What needs to be done
Find the string "offset" in the entries and copy each line that has it.

[[ Provided data open ]]

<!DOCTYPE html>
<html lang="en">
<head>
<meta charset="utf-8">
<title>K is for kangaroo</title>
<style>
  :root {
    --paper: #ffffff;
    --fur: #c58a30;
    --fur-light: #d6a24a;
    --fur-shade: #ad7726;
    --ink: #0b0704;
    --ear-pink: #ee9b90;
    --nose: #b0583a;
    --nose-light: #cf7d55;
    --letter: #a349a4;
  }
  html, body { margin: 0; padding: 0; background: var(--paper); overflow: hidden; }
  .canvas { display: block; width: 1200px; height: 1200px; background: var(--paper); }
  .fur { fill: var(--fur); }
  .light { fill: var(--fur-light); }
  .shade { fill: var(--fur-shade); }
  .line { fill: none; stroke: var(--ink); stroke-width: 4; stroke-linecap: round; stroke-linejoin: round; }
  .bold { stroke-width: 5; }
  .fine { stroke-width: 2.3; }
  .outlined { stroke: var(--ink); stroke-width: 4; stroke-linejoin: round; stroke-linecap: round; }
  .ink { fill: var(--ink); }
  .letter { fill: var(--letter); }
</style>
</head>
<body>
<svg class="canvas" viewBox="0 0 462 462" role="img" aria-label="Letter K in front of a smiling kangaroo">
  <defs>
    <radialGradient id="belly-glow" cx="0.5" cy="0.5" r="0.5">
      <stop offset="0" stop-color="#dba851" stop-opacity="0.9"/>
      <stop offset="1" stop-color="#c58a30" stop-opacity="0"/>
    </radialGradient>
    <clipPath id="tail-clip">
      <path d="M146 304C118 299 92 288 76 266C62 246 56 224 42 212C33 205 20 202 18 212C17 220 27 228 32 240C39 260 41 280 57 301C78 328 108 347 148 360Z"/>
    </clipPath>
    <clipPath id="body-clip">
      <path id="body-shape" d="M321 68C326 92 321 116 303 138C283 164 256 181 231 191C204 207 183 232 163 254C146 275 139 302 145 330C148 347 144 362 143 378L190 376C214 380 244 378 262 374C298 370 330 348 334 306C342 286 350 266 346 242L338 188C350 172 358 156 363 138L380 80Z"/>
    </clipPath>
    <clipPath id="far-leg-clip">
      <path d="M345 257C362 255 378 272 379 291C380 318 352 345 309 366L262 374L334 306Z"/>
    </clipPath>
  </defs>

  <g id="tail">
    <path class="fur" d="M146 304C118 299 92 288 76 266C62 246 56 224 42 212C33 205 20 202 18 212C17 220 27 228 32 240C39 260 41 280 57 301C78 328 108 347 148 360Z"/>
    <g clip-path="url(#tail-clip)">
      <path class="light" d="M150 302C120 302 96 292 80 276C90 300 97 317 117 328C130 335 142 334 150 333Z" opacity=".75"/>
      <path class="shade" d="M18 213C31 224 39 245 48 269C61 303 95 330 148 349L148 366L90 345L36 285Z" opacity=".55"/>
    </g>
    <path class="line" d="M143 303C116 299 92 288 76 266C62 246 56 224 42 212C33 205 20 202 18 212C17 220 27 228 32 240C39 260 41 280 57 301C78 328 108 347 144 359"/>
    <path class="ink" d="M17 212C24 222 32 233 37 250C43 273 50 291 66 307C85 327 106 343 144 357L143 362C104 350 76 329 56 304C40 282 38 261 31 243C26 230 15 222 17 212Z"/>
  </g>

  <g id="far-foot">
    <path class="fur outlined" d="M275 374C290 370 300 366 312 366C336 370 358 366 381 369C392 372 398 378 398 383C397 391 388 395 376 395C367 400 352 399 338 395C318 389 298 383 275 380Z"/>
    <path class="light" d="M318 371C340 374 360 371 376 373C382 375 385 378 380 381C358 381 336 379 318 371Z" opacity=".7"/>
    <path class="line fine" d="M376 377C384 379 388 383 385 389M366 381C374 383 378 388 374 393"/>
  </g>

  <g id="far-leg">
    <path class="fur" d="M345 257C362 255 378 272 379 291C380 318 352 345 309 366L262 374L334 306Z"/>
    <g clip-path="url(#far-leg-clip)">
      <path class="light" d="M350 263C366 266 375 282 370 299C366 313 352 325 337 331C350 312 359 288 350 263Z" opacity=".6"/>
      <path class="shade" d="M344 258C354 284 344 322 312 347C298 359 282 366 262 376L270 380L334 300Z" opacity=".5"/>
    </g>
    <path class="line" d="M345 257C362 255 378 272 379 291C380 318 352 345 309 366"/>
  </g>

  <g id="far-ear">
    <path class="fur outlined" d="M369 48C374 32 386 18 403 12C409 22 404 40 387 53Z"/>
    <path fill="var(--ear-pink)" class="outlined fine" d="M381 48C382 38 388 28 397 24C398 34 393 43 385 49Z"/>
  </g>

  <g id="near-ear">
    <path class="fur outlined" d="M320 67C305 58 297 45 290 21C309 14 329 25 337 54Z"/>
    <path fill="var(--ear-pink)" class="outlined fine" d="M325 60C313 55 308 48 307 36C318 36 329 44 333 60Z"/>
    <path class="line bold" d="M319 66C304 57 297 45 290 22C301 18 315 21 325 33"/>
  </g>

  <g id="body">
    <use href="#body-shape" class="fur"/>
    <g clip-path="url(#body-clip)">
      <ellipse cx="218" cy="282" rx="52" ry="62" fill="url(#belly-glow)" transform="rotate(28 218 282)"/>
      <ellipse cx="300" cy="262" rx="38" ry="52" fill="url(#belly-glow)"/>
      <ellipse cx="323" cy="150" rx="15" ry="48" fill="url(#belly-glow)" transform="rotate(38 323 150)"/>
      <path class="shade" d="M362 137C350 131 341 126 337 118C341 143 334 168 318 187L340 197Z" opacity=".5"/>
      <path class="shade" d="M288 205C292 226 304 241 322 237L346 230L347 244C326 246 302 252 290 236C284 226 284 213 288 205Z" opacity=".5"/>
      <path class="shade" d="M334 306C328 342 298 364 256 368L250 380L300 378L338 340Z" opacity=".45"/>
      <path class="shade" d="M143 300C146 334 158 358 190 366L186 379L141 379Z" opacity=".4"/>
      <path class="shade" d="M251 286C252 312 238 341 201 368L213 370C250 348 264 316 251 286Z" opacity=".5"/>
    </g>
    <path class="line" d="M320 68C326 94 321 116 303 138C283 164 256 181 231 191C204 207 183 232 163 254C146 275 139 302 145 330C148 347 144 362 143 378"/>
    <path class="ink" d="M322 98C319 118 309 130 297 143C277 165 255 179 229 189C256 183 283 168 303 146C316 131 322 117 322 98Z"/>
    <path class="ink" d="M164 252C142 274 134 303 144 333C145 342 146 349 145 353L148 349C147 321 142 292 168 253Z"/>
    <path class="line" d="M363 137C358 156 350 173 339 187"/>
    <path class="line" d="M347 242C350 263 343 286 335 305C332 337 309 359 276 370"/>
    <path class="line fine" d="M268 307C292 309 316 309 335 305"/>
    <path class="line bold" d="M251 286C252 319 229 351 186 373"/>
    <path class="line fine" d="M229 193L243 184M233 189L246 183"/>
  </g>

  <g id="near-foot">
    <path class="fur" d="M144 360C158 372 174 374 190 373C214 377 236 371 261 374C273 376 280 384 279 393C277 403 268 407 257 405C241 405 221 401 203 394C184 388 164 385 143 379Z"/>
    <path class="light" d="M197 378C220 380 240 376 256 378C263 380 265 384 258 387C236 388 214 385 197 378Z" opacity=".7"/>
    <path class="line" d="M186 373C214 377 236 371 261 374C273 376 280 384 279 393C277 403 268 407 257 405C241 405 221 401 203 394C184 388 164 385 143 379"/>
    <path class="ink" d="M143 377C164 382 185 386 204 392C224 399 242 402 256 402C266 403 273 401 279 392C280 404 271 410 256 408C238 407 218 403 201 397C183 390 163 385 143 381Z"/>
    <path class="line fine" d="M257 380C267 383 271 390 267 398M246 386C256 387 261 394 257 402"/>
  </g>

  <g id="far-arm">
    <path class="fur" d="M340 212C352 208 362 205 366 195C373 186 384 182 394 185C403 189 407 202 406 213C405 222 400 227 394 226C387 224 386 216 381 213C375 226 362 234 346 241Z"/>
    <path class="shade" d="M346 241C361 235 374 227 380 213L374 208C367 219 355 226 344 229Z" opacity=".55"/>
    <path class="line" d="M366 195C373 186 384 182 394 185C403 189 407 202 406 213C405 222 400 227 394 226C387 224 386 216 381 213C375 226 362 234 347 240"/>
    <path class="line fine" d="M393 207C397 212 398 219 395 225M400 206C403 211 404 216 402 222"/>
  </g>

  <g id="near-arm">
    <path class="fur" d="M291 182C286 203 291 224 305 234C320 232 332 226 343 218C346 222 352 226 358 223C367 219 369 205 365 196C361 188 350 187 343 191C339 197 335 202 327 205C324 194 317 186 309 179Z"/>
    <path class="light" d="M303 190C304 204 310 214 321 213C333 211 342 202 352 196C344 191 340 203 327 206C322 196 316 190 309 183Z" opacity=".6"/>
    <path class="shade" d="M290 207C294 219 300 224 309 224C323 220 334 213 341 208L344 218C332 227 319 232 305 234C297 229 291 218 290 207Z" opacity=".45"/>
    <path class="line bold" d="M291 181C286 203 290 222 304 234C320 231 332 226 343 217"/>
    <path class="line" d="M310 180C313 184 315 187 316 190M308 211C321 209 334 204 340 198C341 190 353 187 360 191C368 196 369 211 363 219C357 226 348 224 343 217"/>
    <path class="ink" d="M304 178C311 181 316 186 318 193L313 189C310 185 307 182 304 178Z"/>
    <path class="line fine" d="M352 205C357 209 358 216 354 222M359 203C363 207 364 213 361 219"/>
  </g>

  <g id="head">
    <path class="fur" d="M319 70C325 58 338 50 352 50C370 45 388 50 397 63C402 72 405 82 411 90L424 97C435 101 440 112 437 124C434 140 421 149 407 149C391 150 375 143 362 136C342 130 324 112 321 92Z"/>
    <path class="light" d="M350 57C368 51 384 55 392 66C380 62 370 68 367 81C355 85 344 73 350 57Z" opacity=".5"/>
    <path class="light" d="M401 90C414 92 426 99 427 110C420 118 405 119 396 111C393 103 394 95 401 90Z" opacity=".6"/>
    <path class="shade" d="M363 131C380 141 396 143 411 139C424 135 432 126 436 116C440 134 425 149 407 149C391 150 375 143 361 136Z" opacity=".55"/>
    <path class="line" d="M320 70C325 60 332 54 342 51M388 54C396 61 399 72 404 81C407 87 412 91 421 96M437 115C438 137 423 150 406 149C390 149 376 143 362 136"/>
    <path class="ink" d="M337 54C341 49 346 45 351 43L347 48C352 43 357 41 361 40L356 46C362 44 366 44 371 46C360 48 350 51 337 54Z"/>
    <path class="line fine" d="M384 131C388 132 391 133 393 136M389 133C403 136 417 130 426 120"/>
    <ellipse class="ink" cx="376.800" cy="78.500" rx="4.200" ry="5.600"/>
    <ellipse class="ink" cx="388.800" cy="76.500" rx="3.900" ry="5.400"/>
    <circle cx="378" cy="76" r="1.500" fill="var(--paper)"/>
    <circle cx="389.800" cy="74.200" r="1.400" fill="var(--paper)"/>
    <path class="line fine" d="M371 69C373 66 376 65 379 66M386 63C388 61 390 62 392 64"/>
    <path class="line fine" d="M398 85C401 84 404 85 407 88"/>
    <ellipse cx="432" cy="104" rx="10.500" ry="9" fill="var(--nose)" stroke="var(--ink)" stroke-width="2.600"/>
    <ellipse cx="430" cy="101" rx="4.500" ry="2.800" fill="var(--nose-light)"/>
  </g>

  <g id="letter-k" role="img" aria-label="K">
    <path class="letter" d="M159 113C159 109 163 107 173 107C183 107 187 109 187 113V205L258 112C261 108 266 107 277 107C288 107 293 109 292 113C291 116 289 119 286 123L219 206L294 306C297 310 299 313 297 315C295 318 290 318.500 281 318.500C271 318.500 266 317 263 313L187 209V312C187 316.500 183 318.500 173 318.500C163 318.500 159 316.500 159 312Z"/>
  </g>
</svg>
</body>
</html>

[[ Provided data closed ]]

Solution to this problem
      <stop offset="0" stop-color="#dba851" stop-opacity="0.9"/>
      <stop offset="1" stop-color="#c58a30" stop-opacity="0"/>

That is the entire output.